'There really is no hope': Ont. parents struggle with 4-year-old daughter's terminal cancer diagnosis
TORONTO -- The parents of a 4-year-old Ontario girl diagnosed with terminal brain cancer say they are frustrated that there have been no significant developments in treatment for the rare disease in the last 50 years.
Michal and Jackie Borkowski's daughter, Isabelle, was diagnosed with diffuse intrinsic pontine glioma or DIPG in April. There are some temporary treatments such as radiation and chemotherapy, but they have been told that there is currently no known cure.
"It's absolutely horrific. It's horrible to know that there really is no hope, it would require a miracle for her to survive," Michal Borkowski said in an interview with CTV's Your Morning.
He explained on Monday that Neil Armstrong’s daughter Karen died from DIPG in the 1960s and since then, he says, the treatments have not advanced.
"When we found out in April about our daughter we were told that we can do radiation treatment and that's the same thing that Neil Armstrong had back in 1962, literally nothing has changed," Michal Borkowski said.
He added that there have been some experimental trials happening In the United States, but COVID-19 travel restrictions have made it "really, really difficult" for Canadian families to cross the border and gain access.
"It's unfortunate and it's incredibly frustrating that nothing really has changed, and there's virtually no funding going into researching cures for this cancer which is the most frustrating," Michal Borkowski said.
The couple says Isabelle was a happy, healthy child but was diagnosed with DIPG when she began struggling to walk. They say doctors have told them that only 10 per cent of children diagnosed with the disease survive past age two and less than one per cent live past five years. They say the average lifespan is nine months after diagnosis.
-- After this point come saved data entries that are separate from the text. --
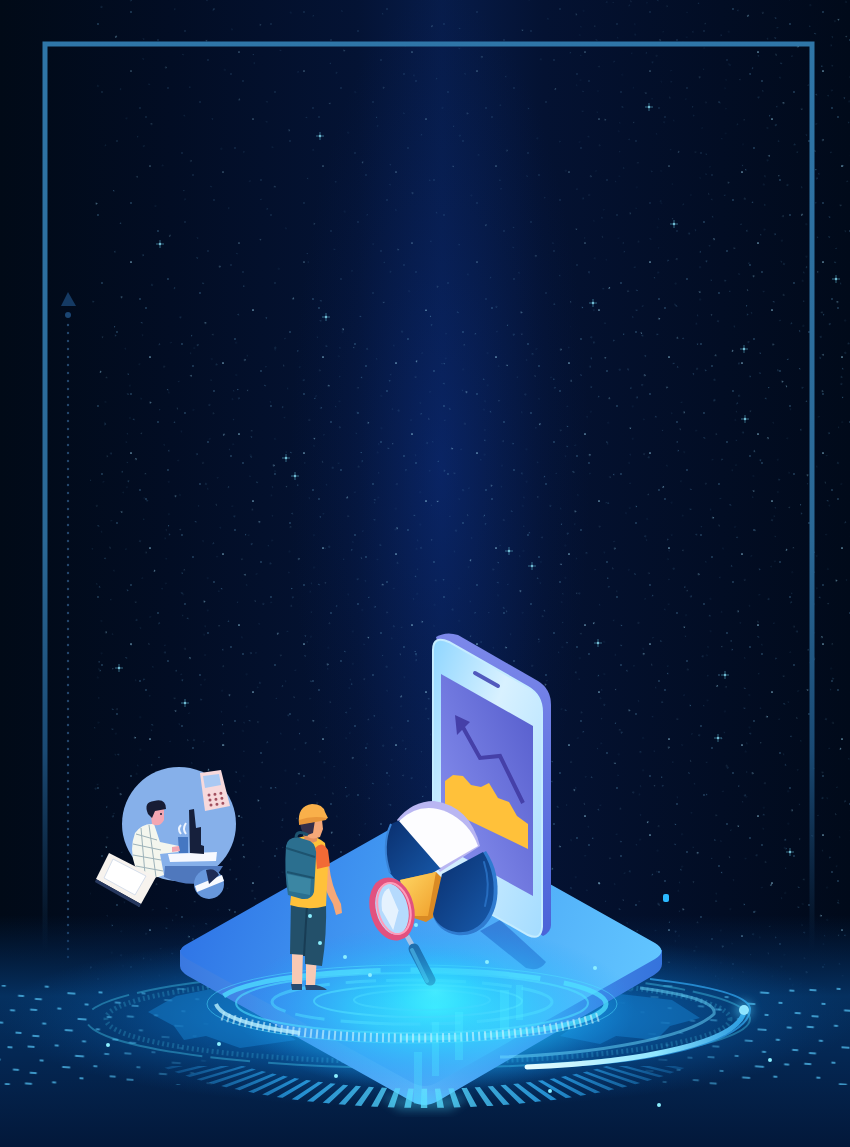
<!DOCTYPE html>
<html lang="en">
<head>
<meta charset="utf-8">
<title>Digital finance poster background</title>
<style>
:root{--night:#020b1f;--cyan:#4fe0ff;--gold:#ffc13a;--skin:#f6a878;--teal:#2b6f8f;--shorts:#23506a;--pink:#e2517f;--ink:#171c35}
*{margin:0;box-sizing:border-box}
html,body{width:850px;height:1147px;overflow:hidden;background:var(--night);font-family:Inter,sans-serif}
.poster{position:relative;width:850px;height:1147px;overflow:hidden}
.poster svg{display:block}
.ring{fill:none;stroke:var(--cyan)}
</style>
</head>
<body>
<main class="poster">
<svg width="850" height="1147" viewBox="0 0 850 1147" role="img" aria-label="Starry night with a glowing platform, a smartphone with charts and a traveller">
<defs>
<linearGradient id="sky"><stop offset="0" stop-color="#010a17"/><stop offset=".2" stop-color="#020d24"/><stop offset=".42" stop-color="#041334"/><stop offset=".52" stop-color="#071c4a"/><stop offset=".64" stop-color="#041232"/><stop offset=".85" stop-color="#020d24"/><stop offset="1" stop-color="#010a1a"/></linearGradient>
<radialGradient id="beam"><stop offset="0" stop-color="#1038a0" stop-opacity=".3"/><stop offset="1" stop-color="#0a2a78" stop-opacity="0"/></radialGradient>
<linearGradient id="sea" x2="0" y2="1"><stop offset="0" stop-color="#04295a" stop-opacity="0"/><stop offset=".35" stop-color="#05305f"/><stop offset=".6" stop-color="#042753"/><stop offset="1" stop-color="#03183a"/></linearGradient>
<radialGradient id="seaGlow"><stop offset="0" stop-color="#12a4f0"/><stop offset=".5" stop-color="#0a6cc0" stop-opacity=".6"/><stop offset="1" stop-color="#064a90" stop-opacity="0"/></radialGradient>
<radialGradient id="core"><stop offset="0" stop-color="#48f4ff"/><stop offset=".4" stop-color="#28d8ff" stop-opacity=".65"/><stop offset="1" stop-color="#1ba0ff" stop-opacity="0"/></radialGradient>
<linearGradient id="frameFade" gradientUnits="userSpaceOnUse" x1="0" y1="40" x2="0" y2="950"><stop offset="0" stop-color="#2f76a8"/><stop offset=".55" stop-color="#2a6896"/><stop offset=".78" stop-color="#1a4a74"/><stop offset="1" stop-color="#1a4a74" stop-opacity="0"/></linearGradient>
<linearGradient id="deck" x1="0" y1=".4" x2="1" y2=".6"><stop offset="0" stop-color="#2f74e6"/><stop offset=".45" stop-color="#459ff4"/><stop offset="1" stop-color="#62c6ff"/></linearGradient>
<linearGradient id="deckSide"><stop offset="0" stop-color="#3a78e0"/><stop offset=".5" stop-color="#58b4fa"/><stop offset="1" stop-color="#3572dc"/></linearGradient>
<linearGradient id="phoneFront" x2="1" y2="1"><stop offset="0" stop-color="#8fd6ff"/><stop offset=".4" stop-color="#d8f1ff"/><stop offset="1" stop-color="#a4dcff"/></linearGradient>
<linearGradient id="phoneSide" x2="0" y2="1"><stop offset="0" stop-color="#7c88ea"/><stop offset="1" stop-color="#4a63d8"/></linearGradient>
<linearGradient id="display" x1="0" y1="1" x2="1" y2="0"><stop offset="0" stop-color="#8c95f2"/><stop offset="1" stop-color="#545bcb"/></linearGradient>
<linearGradient id="navy" x2="1" y2="1"><stop offset="0" stop-color="#0a2f6e"/><stop offset="1" stop-color="#175aab"/></linearGradient>
<linearGradient id="goldFade" x2="1" y2="1"><stop offset="0" stop-color="#ffd765"/><stop offset="1" stop-color="#f0a02c"/></linearGradient>
<linearGradient id="arcFade"><stop offset="0" stop-color="#e8fdff"/><stop offset=".6" stop-color="#8fe6ff"/><stop offset="1" stop-color="#2a9ae0"/></linearGradient>
<linearGradient id="tickFade" gradientUnits="userSpaceOnUse" x1="110" y1="0" x2="740" y2="0"><stop offset="0" stop-color="#1c7fc8" stop-opacity=".1"/><stop offset=".3" stop-color="#2ba6ee"/><stop offset=".5" stop-color="#62e2ff"/><stop offset=".7" stop-color="#2ba6ee"/><stop offset="1" stop-color="#1c7fc8" stop-opacity=".1"/></linearGradient>
<pattern id="dust" width="173" height="191" patternUnits="userSpaceOnUse"><path d="M12 31h0M41 9h0M98 24h0M158 40h0M27 102h0M117 141h0M9 153h0M102 92h0M88 180h0M58 74h0M70 81h0M140 108h0M146 117h0M35 60h0M168 88h0M62 148h0M131 12h0M20 175h0" stroke="#5088b0" stroke-width="1.3" stroke-linecap="round"/><path d="M66 52h0M131 71h0M80 119h0M150 166h0M50 172h0" stroke="#8cc4de" stroke-width="1.7" stroke-linecap="round"/></pattern>
<pattern id="dustTilted" href="#dust" patternTransform="rotate(27) scale(.8)"/>
<pattern id="dustFine" href="#dust" patternTransform="rotate(68) scale(.6)"/>
<pattern id="ripples" width="97" height="37" patternUnits="userSpaceOnUse" patternTransform="rotate(4)"><path d="M4 6h6M31 3h3M52 12h8M81 8h4M17 19h3M40 24h7M71 21h3M88 30h5M8 32h6M58 34h3" stroke="#4fbcee" stroke-width="1.3" stroke-linecap="round"/></pattern>
<radialGradient id="clearing"><stop offset=".6" stop-color="#000"/><stop offset="1" stop-color="#000" stop-opacity="0"/></radialGradient>
<mask id="rippleMask"><rect y="985" width="850" height="100" fill="#fff"/><ellipse cx="425" cy="1040" rx="350" ry="130" fill="url(#clearing)"/></mask>
<mask id="dustMask"><rect x="90" width="760" height="1147" fill="#ddd"/><ellipse cx="425" cy="110" rx="330" ry="200" fill="#333" opacity=".6"/></mask>
<clipPath id="frontTicks"><rect x="90" y="1066" width="680" height="70"/></clipPath>
<g id="spark"><circle r="1.2" fill="#8fd3e8"/><path d="M-4 0h8M0-4v8" stroke="#5aa8c4" stroke-width=".6"/></g>
<filter id="soft" x="-50%" y="-50%" width="200%" height="200%"><feGaussianBlur stdDeviation="5"/></filter>
</defs>

<g id="night-sky">
<rect width="850" height="1147" fill="url(#sky)"/>
<ellipse cx="440" cy="470" rx="150" ry="480" fill="url(#beam)"/>
<g mask="url(#dustMask)"><rect width="850" height="1000" fill="url(#dust)"/><rect width="850" height="1000" fill="url(#dustTilted)"/><rect y="330" width="850" height="670" fill="url(#dustFine)" opacity=".6"/><rect x="570" width="280" height="400" fill="url(#dustFine)" opacity=".8"/></g>
<use href="#spark" x="320" y="136"/><use href="#spark" x="649" y="107"/><use href="#spark" x="160" y="244"/><use href="#spark" x="674" y="224"/><use href="#spark" x="593" y="303"/><use href="#spark" x="326" y="317"/><use href="#spark" x="744" y="349"/><use href="#spark" x="745" y="419"/><use href="#spark" x="286" y="458"/><use href="#spark" x="295" y="476"/><use href="#spark" x="509" y="551"/><use href="#spark" x="532" y="566"/><use href="#spark" x="598" y="643"/><use href="#spark" x="119" y="668"/><use href="#spark" x="725" y="675"/><use href="#spark" x="718" y="738"/><use href="#spark" x="185" y="703"/><use href="#spark" x="836" y="279"/><use href="#spark" x="790" y="852"/>
</g>

<g id="border">
<path d="M45 960V44H812V960" fill="none" stroke="url(#frameFade)" stroke-width="5"/>
<path d="M68 292l8 14H61z" fill="#153a63"/><circle cx="68" cy="315" r="3" fill="#1b4673"/>
<path d="M68 325V965" stroke="#24466c" stroke-width="2.4" stroke-linecap="round" stroke-dasharray="0 8"/>
</g>

<g id="sea-light">
<rect y="915" width="850" height="232" fill="url(#sea)"/>
<ellipse cx="425" cy="1018" rx="430" ry="90" fill="url(#seaGlow)"/>
<rect y="980" width="850" height="130" fill="url(#ripples)" mask="url(#rippleMask)"/>
<path d="M148 1012l28-16 40-8 80 52-56 8-34-12-22 4-10-14zM560 1036l60-42 52 6 28 18-30 8-14 14-40-4-16 8z" fill="#1a90e0" opacity=".4"/>
<ellipse class="ring" cx="418" cy="1019" rx="332" ry="49" stroke-width="2" opacity=".35" stroke-dasharray="120 18 40 8"/>
<ellipse class="ring" cx="418" cy="1019" rx="312" ry="43" stroke-width="5" opacity=".2" stroke-dasharray="2 3"/>
</g>

<g id="platform">
<path d="M180 950V966Q180 971 188 976L411 1101Q424 1109 438 1101L654 975Q662 970 662 964V950z" fill="url(#deckSide)"/>
<path d="M187 944L408 819Q421 812 434 819L655 943Q668 951 655 959L438 1082Q425 1090 411 1082L187 959Q174 951 187 944z" fill="url(#deck)"/>
<path d="M480 931L500 920 546 962Q540 972 526 968z" fill="#1d58c0" opacity=".5"/>
</g>

<g id="light-rings">
<ellipse cx="435" cy="1008" rx="200" ry="84" fill="url(#core)"/>
<ellipse class="ring" cx="412" cy="1004" rx="205" ry="39" stroke-width="1" opacity=".5"/>
<ellipse class="ring" cx="412" cy="1004" rx="194" ry="34" stroke-width="5" stroke="#a4ecff" stroke-dasharray="130 24 60 200 160 30" opacity=".75"/>
<ellipse class="ring" cx="412" cy="1003" rx="176" ry="30" stroke-width="2" stroke="#c8f6ff" opacity=".6"/>
<ellipse class="ring" cx="412" cy="1002" rx="140" ry="22" stroke-width="3" stroke="#c8f6ff" stroke-dasharray="80 16 30 10" opacity=".5"/>
<ellipse class="ring" cx="418" cy="1001" rx="104" ry="16" stroke-width="2" stroke="#d8faff" opacity=".6"/>
<ellipse class="ring" cx="422" cy="1000" rx="68" ry="10" stroke-width="2" stroke="#d8faff" opacity=".5"/>
<path d="M222 1016Q290 1038 412 1038T602 1016" fill="none" stroke="#d5f7ff" stroke-width="9" stroke-dasharray="2 4" opacity=".6"/>
<path d="M216 1004Q222 1022 300 1033" fill="none" stroke="#b8efff" stroke-width="4" opacity=".8"/>
<g clip-path="url(#frontTicks)"><circle cx="425" cy="1013" r="288" transform="translate(0 708) scale(1 .3)" fill="none" stroke="url(#tickFade)" stroke-width="64" stroke-dasharray="6 9" opacity=".8"/></g>
<path d="M527 1067C650 1066 752 1041 750 1008Q746 990 650 979" fill="none" stroke="#2c9be4" stroke-width="2" opacity=".8"/>
<path d="M527 1067C650 1062 738 1041 744 1012" fill="none" stroke="url(#arcFade)" stroke-width="5" stroke-linecap="round"/>
<path d="M500 1057C600 1054 690 1037 714 1014Q718 998 640 988" fill="none" stroke="#6cdcff" stroke-width="3" opacity=".5"/>
<circle cx="744" cy="1010" r="5" fill="#b8f2ff"/><circle cx="744" cy="1010" r="9" fill="#4fd0ff" opacity=".5" filter="url(#soft)"/>
</g>

<g id="smartphone">
<path d="M436 637Q446 631 458 635L538 681Q551 689 551 705V925Q551 932 543 936L520 920z" fill="url(#phoneSide)"/>
<path d="M433 868V650Q433 635 449 642L528 687Q542 695 542 712V927Q541 941 528 935L445 888Q433 881 433 868z" fill="url(#phoneFront)" stroke="#c4ecff" stroke-width="2"/>
<path d="M475 673L498 686" stroke="#5159bd" stroke-width="4" stroke-linecap="round"/>
<path d="M441 674L533 726V896L441 845z" fill="url(#display)"/>
<path d="M445 781l8-6 10 1 8 9 10 2 8-4 9 15 11 4 8 14 11 8V849L445 809z" fill="var(--gold)"/>
<path d="M460 722L480 758 500 756 523 803" fill="none" stroke="#4540a8" stroke-width="4"/>
<path d="M455 715L470 722 457 735z" fill="#4540a8"/>
</g>

<g id="pie-chart">
<path d="M397 820Q412 801 434 801 470 806 480 846L440 872z" fill="#b9b6f2"/>
<path d="M391 824Q381 846 390 873 400 888 417 882L441 868 400 820z" fill="url(#navy)"/>
<path d="M391 824Q381 846 390 873" fill="none" stroke="#3a83d6" stroke-width="2"/>
<path d="M399 821Q420 801 447 812 470 823 478 846L440 868z" fill="#fdfdff"/>
<path d="M400 880L436 872 442 878 434 917 426 922 411 917z" fill="#d98a24"/>
<path d="M400 880L436 872 428 916 411 916z" fill="url(#goldFade)"/>
</g>
<g id="blue-droplet">
<path d="M486 851C496 866 499 882 497 899 493 925 476 937 457 935 444 933 436 925 433 916L443 876z" fill="#2f7bd0"/>
<path d="M483 852C493 868 495 884 493 900 488 924 472 934 456 932 443 930 435 922 433 914L442 874z" fill="url(#navy)"/>
<path d="M484 862Q491 884 485 906" fill="none" stroke="#2f7bd0" stroke-width="2" stroke-linecap="round" opacity=".7"/>
</g>

<g id="magnifier">
<path d="M407 936L416 952" stroke="#a9c4e6" stroke-width="5"/>
<path d="M414 949L430 980" stroke="#1f6fae" stroke-width="11" stroke-linecap="round"/>
<path d="M412 950L427 981" stroke="#3fa0d4" stroke-width="4" stroke-linecap="round"/>
<g transform="rotate(-14 392 909)"><ellipse cx="392" cy="909" rx="19" ry="29" fill="#c9e6ff" fill-opacity=".85" stroke="var(--pink)" stroke-width="6"/><ellipse cx="394" cy="909" rx="16" ry="26" fill="none" stroke="#ff9dba" stroke-width="2"/><path d="M382 908Q384 890 394 888L398 912 388 930z" fill="#fff" opacity=".65"/></g>
</g>

<g id="traveller">
<path d="M292 950h11l-1 38h-10zM306 956h11l-2 31h-9z" fill="#f8c9b4"/>
<path d="M291 984h11v6h-10zM305 985h11q8 2 11 5h-21z" fill="#294a70"/>
<path d="M291 899L326 900Q327 935 322 966L305 964 305 955 290 954z" fill="var(--shorts)"/>
<path d="M307 905L304 956" stroke="#183c54" stroke-width="2"/>
<path d="M320 866L329 864Q331 886 341 904L342 913 336 915 333 904Q322 886 320 866z" fill="var(--skin)"/>
<path d="M298 838Q313 832 325 843L328 866 326 906Q308 911 290 905z" fill="var(--gold)"/>
<path d="M315 848Q322 840 328 850L330 866 317 869z" fill="#f26a35"/>
<path d="M305 830h12v11q-7 4-13 0z" fill="#e3905f"/>
<path d="M302 820H322L323 829 320 837Q311 841 304 834z" fill="var(--skin)"/>
<path d="M300 820H315L313 833 305 836Q300 830 300 820z" fill="#352f4a"/>
<path d="M299 824Q297 806 312 804 323 804 325 812L328 818 320 821z" fill="#f9b04a"/><path d="M299 820Q312 815 327 818L326 820 299 825z" fill="#e8963a"/>
<path d="M286 846Q287 838 297 837L310 841Q317 845 316 857L314 892Q312 900 302 899L288 895Q284 873 286 846z" fill="var(--teal)"/>
<path d="M286 848L315 857M287 872L314 878" stroke="#1d536f" stroke-width="2"/>
<path d="M287 874L311 879 310 895 289 891z" fill="#3b86a3"/><path d="M296 838Q296 829 308 835" fill="none" stroke="#1d536f" stroke-width="3"/>
</g>

<g id="office-scene">
<circle cx="179" cy="824" r="57" fill="#86b0ea"/>
<path d="M200 773L221 770 230 806 205 811z" fill="#f7d9dc"/><path d="M203 776L219 774 221 785 205 788z" fill="#a9c9f3"/>
<path d="M209 795l14-2M210 800l14-2M211 805l14-2" stroke="#a2505f" stroke-width="3" stroke-linecap="round" stroke-dasharray="0 6"/>
<path d="M165 866h58l-9 14Q190 889 164 877z" fill="#4f78bd"/>
<path d="M168 854L217 852 216 861 170 862z" fill="#f7f9ff"/>
<path d="M189 810L194 809 196 828 201 827V845L204 846V854L190 853z" fill="#16203c"/>
<path d="M178 837h10v16h-9z" fill="#4577c2"/><path d="M181 834q-4-5 0-9m5 9q-4-5 0-11" fill="none" stroke="#eef5ff" stroke-width="2"/>
<path d="M135 833Q142 823 154 824L160 842 179 846 178 852 160 854 164 875Q146 883 135 866 129 849 135 833z" fill="#f4f6ee"/>
<path d="M136 834l21 6M133 844l28 6M133 855l28 5M136 866l27 5M141 828l4 46M149 825l7 52" stroke="#9db2b9"/>
<path d="M150 808H164V820Q160 828 152 824z" fill="#f2a6b2"/><path d="M148 814Q143 802 154 801 166 798 166 809L155 811 152 818z" fill="var(--ink)"/><circle cx="161" cy="814" r="1" fill="var(--ink)"/><path d="M172 847l7-1 1 5-8 1z" fill="#f2a6b2"/>
<path d="M109 853L156 877 141 904 96 879z" fill="#f7f3ee"/><path d="M113 859L146 876 135 895 104 878z" fill="#fff" stroke="#d5deeb"/><path d="M96 879L141 904 139 907 95 882z" fill="#27385f"/>
<circle cx="209" cy="884" r="15" fill="#6797dc"/><path d="M195 886L222 875 224 881 197 892z" fill="#f8faff"/><path d="M209 884L206 870Q215 867 219 875z" fill="#1d2b55"/>
</g>

<g id="foreground-glow">
<ellipse cx="435" cy="992" rx="85" ry="46" fill="url(#core)" opacity=".6"/>
<path d="M414 1104V1052h8v52zM432 1076v-54h7v54zM455 1060v-48h8v48zM500 1030v-40h9v40zM516 1020v-35h7v35z" fill="#4ff3ff" opacity=".25"/>
<path d="M380 1096h90l-20 14h-50z" fill="#48d8ff" opacity=".35" filter="url(#soft)"/>
<path d="M345 957h0M320 943h0M370 975h0M487 962h0M595 968h0M310 916h0M416 925h0M550 1091h0M336 1076h0M659 1105h0M219 1044h0M108 1045h0M770 1060h0" stroke="#8befff" stroke-width="4" stroke-linecap="round"/>
<rect x="663" y="894" width="6" height="8" rx="2" fill="#2bb9ff"/>
</g>
</svg>
</main>
</body>
</html>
Doctors have told the Borkowskis that the best thing they can do now is to make as many memories with Isabelle as possible.
"We are at six months now so we are taking each day at a time and really trying to celebrate every single moment with her. Every little thing she does we celebrate and we clap and we cheer, and it's just absolutely horrific and devastating to just watch your child suffer and knowing what the future holds," Michal Borkowski said.
Despite the grim outlook, Jackie Borkowski says they couldn’t be more proud of their daughter.
"She's a fantastic, amazing, beautiful little girl. We are so proud of her and she's just so kind to kids at school and in her class. She's a jokester and a prankster… and she just has such a beautiful vivacious personality... it shines through of what an amazing little girl she is," Jackie Borkowski said.
However, she admits that Isabelle's condition is slowly deteriorating.
"She's been struggling with some tiredness lately, but we do have her in [junior kindergarten] and she tries to do half days and she'll come home in the afternoon for a nap," Jackie Borkowski said, adding that Isabelle loves going to school and spending time with her friends.
While most parents dream about their child’s future, Jackie Borkowski said they are taking it day-by-day.
"I can't believe how much time has gone by like how fast the time has gone but we just we try to do activities with her as much as possible," she said.
Jackie Borkowski says they have been doing monthly birthday parties since Isabelle's diagnosis. Isabelle just had her real birthday on Oct. 17, but the family throws her a themed party every month around that date with immediate family and a few of Isabelle's friends.
They've also done various other activities such as going to the park, taking a ride in a Corvette and doing a drive-thru zoo tour.
"Just things like that to try to have fun. Of course with this birthday party this last weekend that was a big milestone, school starting in September was another one we were really hoping to get to and glad that we did," Jackie Borkowski said.
Jackie Borkowski added that they are trying to make "every day as happy for her as possible" since they don't know how many days Isabelle has left.
"We never know when that end is going to be. The average is nine months, we would hope that she can go beyond that hopefully defy those odds and be one of those kids that can make it up to two years, but unfortunately for us, her future is pretty bleak," she said.